  • Q1 GDP Growth Projections stayed strong at +6.2%, which seems doable given the US’ economic improvements associated with re-openings by locked-downImport Activity at the Ports of LA and Long Beach, YoY Change states.
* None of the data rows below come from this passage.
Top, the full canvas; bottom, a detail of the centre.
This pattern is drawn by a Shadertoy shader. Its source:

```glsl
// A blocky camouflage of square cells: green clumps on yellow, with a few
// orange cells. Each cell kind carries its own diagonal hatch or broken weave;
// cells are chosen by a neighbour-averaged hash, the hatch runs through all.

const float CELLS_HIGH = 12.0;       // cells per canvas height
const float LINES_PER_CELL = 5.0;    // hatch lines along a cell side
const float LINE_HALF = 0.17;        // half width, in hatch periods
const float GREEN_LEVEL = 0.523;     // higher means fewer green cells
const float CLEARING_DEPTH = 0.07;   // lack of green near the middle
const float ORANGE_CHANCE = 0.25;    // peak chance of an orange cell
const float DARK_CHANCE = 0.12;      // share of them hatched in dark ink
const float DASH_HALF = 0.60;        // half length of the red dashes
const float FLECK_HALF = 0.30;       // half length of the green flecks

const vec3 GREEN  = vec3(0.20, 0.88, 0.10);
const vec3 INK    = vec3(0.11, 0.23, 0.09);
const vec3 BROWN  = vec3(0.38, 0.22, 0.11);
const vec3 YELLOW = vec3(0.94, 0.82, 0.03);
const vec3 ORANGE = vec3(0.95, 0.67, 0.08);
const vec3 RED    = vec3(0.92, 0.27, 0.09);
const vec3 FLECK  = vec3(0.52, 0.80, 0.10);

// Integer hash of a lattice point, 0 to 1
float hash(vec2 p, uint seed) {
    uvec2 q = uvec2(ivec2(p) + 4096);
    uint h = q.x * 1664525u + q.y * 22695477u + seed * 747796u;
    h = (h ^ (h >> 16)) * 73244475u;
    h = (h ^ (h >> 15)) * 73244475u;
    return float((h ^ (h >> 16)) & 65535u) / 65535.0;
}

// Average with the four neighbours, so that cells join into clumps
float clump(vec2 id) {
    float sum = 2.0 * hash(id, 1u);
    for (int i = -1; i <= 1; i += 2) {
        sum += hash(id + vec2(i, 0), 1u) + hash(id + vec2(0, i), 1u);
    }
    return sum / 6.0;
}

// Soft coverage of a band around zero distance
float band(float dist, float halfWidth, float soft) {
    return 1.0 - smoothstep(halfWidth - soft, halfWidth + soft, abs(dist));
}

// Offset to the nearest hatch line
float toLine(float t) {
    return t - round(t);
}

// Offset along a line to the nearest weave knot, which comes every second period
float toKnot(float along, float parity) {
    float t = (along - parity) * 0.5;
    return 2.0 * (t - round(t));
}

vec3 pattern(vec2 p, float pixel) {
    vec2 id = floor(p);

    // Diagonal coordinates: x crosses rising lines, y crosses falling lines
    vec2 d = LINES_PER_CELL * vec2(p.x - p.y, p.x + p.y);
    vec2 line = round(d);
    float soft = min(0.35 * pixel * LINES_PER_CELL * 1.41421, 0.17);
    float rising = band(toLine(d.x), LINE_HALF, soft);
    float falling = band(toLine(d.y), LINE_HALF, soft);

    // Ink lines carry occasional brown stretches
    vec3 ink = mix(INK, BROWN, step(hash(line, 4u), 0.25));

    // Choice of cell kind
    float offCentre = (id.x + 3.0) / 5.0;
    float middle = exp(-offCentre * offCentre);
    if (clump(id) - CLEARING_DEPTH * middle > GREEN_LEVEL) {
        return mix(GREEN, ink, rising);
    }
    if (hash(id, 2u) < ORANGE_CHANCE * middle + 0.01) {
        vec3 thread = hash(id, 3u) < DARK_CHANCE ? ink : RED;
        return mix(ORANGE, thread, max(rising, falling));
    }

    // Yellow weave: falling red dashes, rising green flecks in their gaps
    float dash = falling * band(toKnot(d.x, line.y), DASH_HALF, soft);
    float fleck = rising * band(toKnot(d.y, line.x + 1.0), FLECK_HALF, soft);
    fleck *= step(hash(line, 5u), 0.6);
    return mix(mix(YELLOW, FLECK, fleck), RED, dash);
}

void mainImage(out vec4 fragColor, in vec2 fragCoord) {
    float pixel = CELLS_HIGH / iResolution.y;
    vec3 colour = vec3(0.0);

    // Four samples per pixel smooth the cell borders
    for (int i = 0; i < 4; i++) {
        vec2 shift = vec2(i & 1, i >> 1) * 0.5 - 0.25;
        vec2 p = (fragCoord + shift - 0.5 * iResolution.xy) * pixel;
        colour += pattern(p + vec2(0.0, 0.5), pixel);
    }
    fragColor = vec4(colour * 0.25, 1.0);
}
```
All this spending had an effect on employment, with companies adding the most jobs in seven months (+916,000 new jobs were added in March, beating estimates of +647,000).  Unemployment fell to 6.0% for March with the labor force participation rate increasing to 61.5%.  Generally other economic data was slightly positive.  Retail sales fell -3.0% in February but were revised upward for January to +7.6% and recent higher-frequency data was positive (e.g., retail foot traffic rose +58% during the last week of March from a year earlier, according to Bloomberg’s analysis of mobile-phone location data).  Stronger imports year-on-year (see right) confirmed this trend, which was helped by a strong US dollar versus other currencies.  February home sales were weaker by every measure as the number of available homes declined, mortgage rates increased and weather was particularly bad in the Midwest and Northeast.  The poor weather also hit industrial activity (e.g., durable goods orders fell -1.1% February month-on-month and overall industrial production fell -3.1% versus January) but that seemed temporary.
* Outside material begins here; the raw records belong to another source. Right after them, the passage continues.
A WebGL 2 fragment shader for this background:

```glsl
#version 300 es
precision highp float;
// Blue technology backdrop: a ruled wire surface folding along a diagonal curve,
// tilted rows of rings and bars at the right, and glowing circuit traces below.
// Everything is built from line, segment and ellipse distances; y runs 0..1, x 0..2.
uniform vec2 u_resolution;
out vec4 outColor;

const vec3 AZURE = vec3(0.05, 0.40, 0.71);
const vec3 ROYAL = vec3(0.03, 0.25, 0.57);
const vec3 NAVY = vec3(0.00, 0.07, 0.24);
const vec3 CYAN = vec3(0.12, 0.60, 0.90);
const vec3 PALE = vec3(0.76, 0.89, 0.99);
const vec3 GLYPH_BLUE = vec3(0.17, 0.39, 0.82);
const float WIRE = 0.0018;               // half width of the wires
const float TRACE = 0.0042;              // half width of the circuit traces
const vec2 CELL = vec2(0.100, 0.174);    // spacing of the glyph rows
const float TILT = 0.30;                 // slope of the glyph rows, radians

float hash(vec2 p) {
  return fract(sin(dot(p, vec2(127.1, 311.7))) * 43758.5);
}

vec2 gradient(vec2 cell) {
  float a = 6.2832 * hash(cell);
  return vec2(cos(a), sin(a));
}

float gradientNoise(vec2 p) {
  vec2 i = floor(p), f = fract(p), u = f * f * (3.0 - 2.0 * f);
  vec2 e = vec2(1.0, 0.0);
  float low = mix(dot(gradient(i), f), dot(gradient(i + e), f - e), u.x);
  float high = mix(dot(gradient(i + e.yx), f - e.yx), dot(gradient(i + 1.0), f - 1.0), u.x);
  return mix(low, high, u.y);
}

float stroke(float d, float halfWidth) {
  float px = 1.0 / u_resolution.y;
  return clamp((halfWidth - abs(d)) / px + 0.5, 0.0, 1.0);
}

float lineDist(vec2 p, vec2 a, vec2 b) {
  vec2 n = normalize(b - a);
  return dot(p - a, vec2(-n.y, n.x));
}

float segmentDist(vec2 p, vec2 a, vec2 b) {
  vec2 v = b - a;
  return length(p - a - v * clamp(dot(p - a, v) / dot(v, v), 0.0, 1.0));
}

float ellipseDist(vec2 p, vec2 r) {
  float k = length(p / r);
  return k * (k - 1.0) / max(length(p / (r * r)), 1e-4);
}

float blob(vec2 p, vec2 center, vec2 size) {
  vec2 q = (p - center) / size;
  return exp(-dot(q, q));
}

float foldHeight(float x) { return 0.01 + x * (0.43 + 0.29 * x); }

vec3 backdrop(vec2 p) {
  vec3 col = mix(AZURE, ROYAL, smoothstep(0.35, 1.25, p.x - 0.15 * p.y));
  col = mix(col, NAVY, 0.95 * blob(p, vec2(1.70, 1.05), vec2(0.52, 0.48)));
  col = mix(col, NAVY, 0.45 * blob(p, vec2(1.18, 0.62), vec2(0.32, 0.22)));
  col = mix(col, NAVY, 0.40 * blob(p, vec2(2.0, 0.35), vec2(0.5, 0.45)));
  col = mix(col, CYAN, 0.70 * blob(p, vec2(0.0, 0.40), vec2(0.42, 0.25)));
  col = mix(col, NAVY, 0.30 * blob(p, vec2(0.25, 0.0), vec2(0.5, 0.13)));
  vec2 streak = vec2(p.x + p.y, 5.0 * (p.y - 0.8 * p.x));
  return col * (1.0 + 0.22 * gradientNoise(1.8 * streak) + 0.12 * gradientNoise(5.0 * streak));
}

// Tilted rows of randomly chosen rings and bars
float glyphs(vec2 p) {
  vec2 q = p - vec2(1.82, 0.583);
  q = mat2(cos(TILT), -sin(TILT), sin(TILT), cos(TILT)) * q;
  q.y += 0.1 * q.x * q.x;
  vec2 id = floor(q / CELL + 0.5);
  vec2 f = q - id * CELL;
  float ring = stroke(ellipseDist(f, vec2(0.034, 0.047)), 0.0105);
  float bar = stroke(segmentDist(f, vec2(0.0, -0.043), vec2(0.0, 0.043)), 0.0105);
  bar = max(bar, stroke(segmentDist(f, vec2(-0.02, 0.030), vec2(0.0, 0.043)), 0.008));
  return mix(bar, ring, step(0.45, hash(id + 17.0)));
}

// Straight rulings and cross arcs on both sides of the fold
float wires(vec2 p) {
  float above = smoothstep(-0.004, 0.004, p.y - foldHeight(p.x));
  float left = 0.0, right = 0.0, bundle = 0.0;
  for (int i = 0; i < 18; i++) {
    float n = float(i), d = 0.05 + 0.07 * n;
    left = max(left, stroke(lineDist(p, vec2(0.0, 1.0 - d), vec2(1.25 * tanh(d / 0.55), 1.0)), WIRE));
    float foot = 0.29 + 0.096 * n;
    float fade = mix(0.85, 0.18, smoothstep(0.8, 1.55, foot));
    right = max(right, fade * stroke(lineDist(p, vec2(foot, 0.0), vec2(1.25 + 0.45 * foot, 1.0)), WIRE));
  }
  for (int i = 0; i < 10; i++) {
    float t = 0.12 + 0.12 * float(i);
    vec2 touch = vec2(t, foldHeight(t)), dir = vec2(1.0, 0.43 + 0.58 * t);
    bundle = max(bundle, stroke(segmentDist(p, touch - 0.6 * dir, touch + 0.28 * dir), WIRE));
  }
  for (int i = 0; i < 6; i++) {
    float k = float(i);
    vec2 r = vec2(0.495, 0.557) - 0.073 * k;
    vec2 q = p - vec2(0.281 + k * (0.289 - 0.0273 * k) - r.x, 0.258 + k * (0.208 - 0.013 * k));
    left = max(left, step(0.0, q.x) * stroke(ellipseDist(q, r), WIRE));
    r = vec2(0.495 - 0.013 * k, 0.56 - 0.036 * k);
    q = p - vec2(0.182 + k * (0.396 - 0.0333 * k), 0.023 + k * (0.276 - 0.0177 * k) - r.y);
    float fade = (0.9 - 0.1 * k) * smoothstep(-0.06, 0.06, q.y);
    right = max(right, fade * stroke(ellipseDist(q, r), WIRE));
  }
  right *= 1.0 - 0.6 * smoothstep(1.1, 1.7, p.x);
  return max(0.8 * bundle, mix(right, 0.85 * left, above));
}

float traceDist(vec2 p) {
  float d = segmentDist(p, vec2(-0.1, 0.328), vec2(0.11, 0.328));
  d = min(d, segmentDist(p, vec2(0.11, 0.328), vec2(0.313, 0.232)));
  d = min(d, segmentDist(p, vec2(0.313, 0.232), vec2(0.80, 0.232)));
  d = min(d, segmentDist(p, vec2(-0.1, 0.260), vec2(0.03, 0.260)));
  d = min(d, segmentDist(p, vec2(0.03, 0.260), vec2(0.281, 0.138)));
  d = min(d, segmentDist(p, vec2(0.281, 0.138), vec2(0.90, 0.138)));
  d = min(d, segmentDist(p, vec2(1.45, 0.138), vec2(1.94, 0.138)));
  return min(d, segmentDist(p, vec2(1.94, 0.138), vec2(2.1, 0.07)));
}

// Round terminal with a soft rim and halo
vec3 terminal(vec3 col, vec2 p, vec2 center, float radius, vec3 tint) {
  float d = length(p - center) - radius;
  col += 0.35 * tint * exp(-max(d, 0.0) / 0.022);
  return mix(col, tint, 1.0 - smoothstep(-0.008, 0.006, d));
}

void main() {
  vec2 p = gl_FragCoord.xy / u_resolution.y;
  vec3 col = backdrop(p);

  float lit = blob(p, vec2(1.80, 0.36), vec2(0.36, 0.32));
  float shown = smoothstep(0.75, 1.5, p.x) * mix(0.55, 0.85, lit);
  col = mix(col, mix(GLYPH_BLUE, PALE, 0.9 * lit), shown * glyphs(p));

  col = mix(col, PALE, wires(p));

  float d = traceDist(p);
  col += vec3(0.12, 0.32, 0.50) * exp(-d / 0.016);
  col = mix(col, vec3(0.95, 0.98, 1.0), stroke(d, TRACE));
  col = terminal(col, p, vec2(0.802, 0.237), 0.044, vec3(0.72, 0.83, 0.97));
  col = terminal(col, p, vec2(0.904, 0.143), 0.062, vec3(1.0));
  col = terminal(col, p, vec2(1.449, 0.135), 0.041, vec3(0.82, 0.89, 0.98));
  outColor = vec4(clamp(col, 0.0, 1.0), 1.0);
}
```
Macro: Asia


  • Bloomberg’s China GDP Growth target for 2021 was raised to +9.3% as production led the way. Exports soared +60.6% in the first two months of 2021 versus aChina Inflation % Change in CPI year earlier and a strong US GDP will be further supportive.  The government looked to expand the money supply in line with GDP growth, more conservatively than the US, Japan and Europe.  Part of the central bank caution stemmed from Chinese borrowers, which defaulted on more than $10 billion of local and offshore bonds in 2021, a year-to-date record.  China’s producer price inflation jumped in March to +4.4% year-on-year, partially reflecting rising commodity prices.  As the right graphic showed, consumers have not yet seen strong inflation impacts in the last few months after the tapering of pork prices.  Output is still strong such as seen in China’s crude steel industry which rose +12.9% in the first two months of 2021 compared with a year earlier, as steel mills increased production in expectation of more robust demand from the construction and manufacturing sectors.
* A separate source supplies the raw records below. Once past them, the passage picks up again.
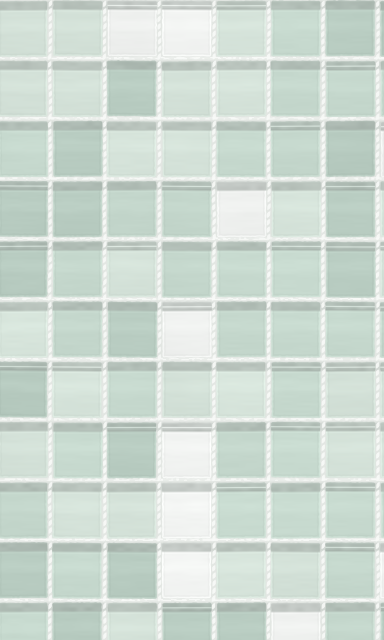
A WebGL 1 fragment shader for this texture:

```glsl
precision highp float;
// Pale green and white glass mosaic: seven columns of tiles on a beaded white mesh.
// Each cell hashes its tint and a slight misalignment; a rounded box gives the tile,
// split into a grey bevel on top and a glossy face, and value noise adds the wear.
uniform vec2 u_resolution;

const vec2 GRID = vec2(7.03, 10.63);   // cells across and down
const vec2 CELL = vec2(1.0, 1.105);    // cell proportions
const float COLUMN_SHIFT = 0.083;
const float BEVEL = 0.168;             // lower edge of the bevel within a cell
const float BEADS = 8.0;               // mesh beads per cell

const vec3 DEEP = vec3(0.720, 0.798, 0.755);
const vec3 MID = vec3(0.772, 0.846, 0.803);
const vec3 LIGHT = vec3(0.832, 0.886, 0.850);
const vec3 WHITE = vec3(0.938, 0.945, 0.938);
const vec3 GROUT = vec3(0.890, 0.905, 0.890);
const vec3 THREAD = vec3(0.972, 0.978, 0.970);
const vec3 BEVEL_GREY = vec3(0.700, 0.735, 0.712);

float hash(vec2 p) {
  return fract(sin(dot(p, vec2(127.1, 311.7))) * 43758.5453);
}

float noise(vec2 p) {
  vec2 i = floor(p);
  vec2 f = fract(p);
  f = f * f * (3.0 - 2.0 * f);
  return mix(mix(hash(i), hash(i + vec2(1.0, 0.0)), f.x),
             mix(hash(i + vec2(0.0, 1.0)), hash(i + vec2(1.0, 1.0)), f.x), f.y);
}

float roundBox(vec2 p, vec2 halfSize, float radius) {
  vec2 q = abs(p) - halfSize + radius;
  return length(max(q, 0.0)) + min(max(q.x, q.y), 0.0) - radius;
}

// Soft line of the given half width around zero
float line(float d, float halfWidth, float aa) {
  return 1.0 - smoothstep(halfWidth - aa, halfWidth + aa, abs(d));
}

vec3 tileTint(vec2 id) {
  float pick = hash(id + 3.7);
  vec3 tint = mix(DEEP, MID, step(0.23, pick));
  tint = mix(tint, LIGHT, step(0.53, pick));
  tint = mix(tint, WHITE, step(0.83, pick));
  return tint + 0.022 * (hash(id + 19.3) - 0.5);
}

// Grout with a twisted thread down each joint and crumbs along the rows
vec3 meshColor(vec2 p, float aa) {
  float side = fract(p.x + 0.5) - 0.5;
  float wobble = 0.018 * (noise(vec2(floor(p.x + 0.5) * 9.0, p.y * 5.0)) - 0.5);
  float twist = fract(p.y * BEADS + side * 5.0) - 0.5;
  float bead = roundBox(vec2(side + wobble, twist / BEADS * CELL.y),
                        vec2(0.030, 0.048), 0.026);
  float beadMask = 1.0 - smoothstep(-aa, aa, bead);

  float down = fract(p.y);
  float shade = smoothstep(0.0, 0.04, down) * (1.0 - smoothstep(0.13, 0.19, down));
  vec3 color = mix(GROUT, BEVEL_GREY, 0.35 * shade);
  color = mix(color, THREAD, beadMask * 0.9);

  float crumbs = smoothstep(0.35, 0.65, noise(p * vec2(21.0, 45.0)));
  float rowLine = line(down - 0.965, 0.022, aa);
  return mix(color, THREAD, rowLine * (0.35 + 0.6 * crumbs));
}

// Glass face: flat tint with broad reflections, faint streaks and bright rims
vec3 faceColor(vec3 tint, vec2 local, vec2 id, float edge, float aa) {
  float depth = (local.y - BEVEL) / (0.935 - BEVEL);
  float bend = 0.06 * (noise(local * 3.0 + id * 7.0) - 0.5);
  float gloss = smoothstep(0.15, 0.30, depth + bend)
              * (1.0 - smoothstep(0.38, 0.52, depth + bend));
  float streak = noise(vec2(local.x * 3.0, local.y * 24.0) + id * 13.0) - 0.5;
  vec3 color = tint + 0.014 * gloss + 0.012 * streak + 0.012 * (0.5 - depth);
  color -= 0.020 * line(edge + 0.045, 0.012, aa);
  color += 0.040 * line(edge + 0.012, 0.012, aa);
  float topRim = line(local.y - BEVEL - 0.018, 0.010, aa);
  return color + 0.022 * topRim;
}

// Bevel: shaded strip whose lower edge is sometimes crisp and glinting
vec3 bevelColor(vec3 tint, vec2 local, vec2 id, float aa) {
  vec3 color = mix(BEVEL_GREY, tint * 0.89, 0.45);
  color += 0.045 * (noise(local * vec2(7.0, 16.0) + id * 5.0) - 0.5);
  color += 0.06 * (1.0 - smoothstep(0.0, 0.05, local.y));
  float crisp = step(0.70, hash(id + 41.0));
  color += 0.16 * crisp * line(local.y - 0.095, 0.009, aa);
  return color - 0.03 * crisp * line(local.y - BEVEL + 0.02, 0.012, aa);
}

void main() {
  vec2 uv = gl_FragCoord.xy / u_resolution;
  vec2 p = vec2(uv.x, 1.0 - uv.y) * GRID + vec2(COLUMN_SHIFT, 0.0);
  float aa = 0.75 * GRID.x / u_resolution.x;
  vec2 id = floor(p);

  // Slight shift and tilt of every tile
  vec2 local = fract(p);
  vec2 jitter = vec2(hash(id + 5.1), hash(id + 8.6)) - 0.5;
  local += jitter * vec2(0.018, 0.014);
  local.y += (local.x - 0.5) * 0.016 * (hash(id + 11.9) - 0.5);

  float rough = 0.012 * (noise(p * 24.0) - 0.5);
  float edge = roundBox((local - vec2(0.5, 0.474)) * CELL, vec2(0.449, 0.510), 0.035) + rough;
  vec3 tint = tileTint(id);
  float onFace = smoothstep(BEVEL - 0.012 - aa, BEVEL + 0.004 + aa, local.y);
  vec3 tile = mix(bevelColor(tint, local, id, aa),
                  faceColor(tint, local, id, edge, aa), onFace);

  vec3 color = mix(meshColor(p, aa), tile, 1.0 - smoothstep(-aa, aa, edge));
  color += 0.008 * (noise(p * 1.3) - 0.5);
  gl_FragColor = vec4(clamp(color, 0.0, 1.0), 1.0);
}
```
  • Japanese Machine Tool Orders grew quickly in February at +19.1% versus January and retail sales likewise increased, by +3.1% month-on-month. The jobless rate held at 2.9% for the second month in a row, worse than a year ago due to lower hospitality employment from COVID.  Taiwan’s exporters overcame a traditional lull over the Lunar New Year holiday to continue their strong start to the year as overseas demand for their products registered a fourth straight month of double-digit growth.  Likewise, manufacturing output rose +3.8% in February from a year earlier.


Macro: Europe


  • Eurozone GDP Contracted more than previously estimated in the last three months of 2020 against the previous quarter, as household consumption plunged because of COVID-19 lockdowns. The European Union’s statistics office said it fell by -0.7% quarter-on-quarter, more than the initial -0.6% estimate, for a -4.9% year-on-year drop.  Troubles continued in 2021 as German industrial production fell -1.6% month-on-month (-6.4% year-on-year) in February.  Unemployment was steady at 8.3% that month.  In response, the ECB pledged to buy bonds more aggressively, though did not expand the total purchase amount.  Spain and Italy broke records in attracting bids for their 10-year bond offerings and Greece offered 30-year bonds for the first time since the financial crisis.  UK GDP in contrast improved in Q4 2020 by +1.3%m, though the annual drop was about twice as worse than the EU (-9.8%).  UK early indications in 2021 are smaller declines than expected, largely attributed to their aggressive COVID vaccination program.


David Burkart, CFA

Coloma Capital Futures®, LLC
Special contributor to aiSource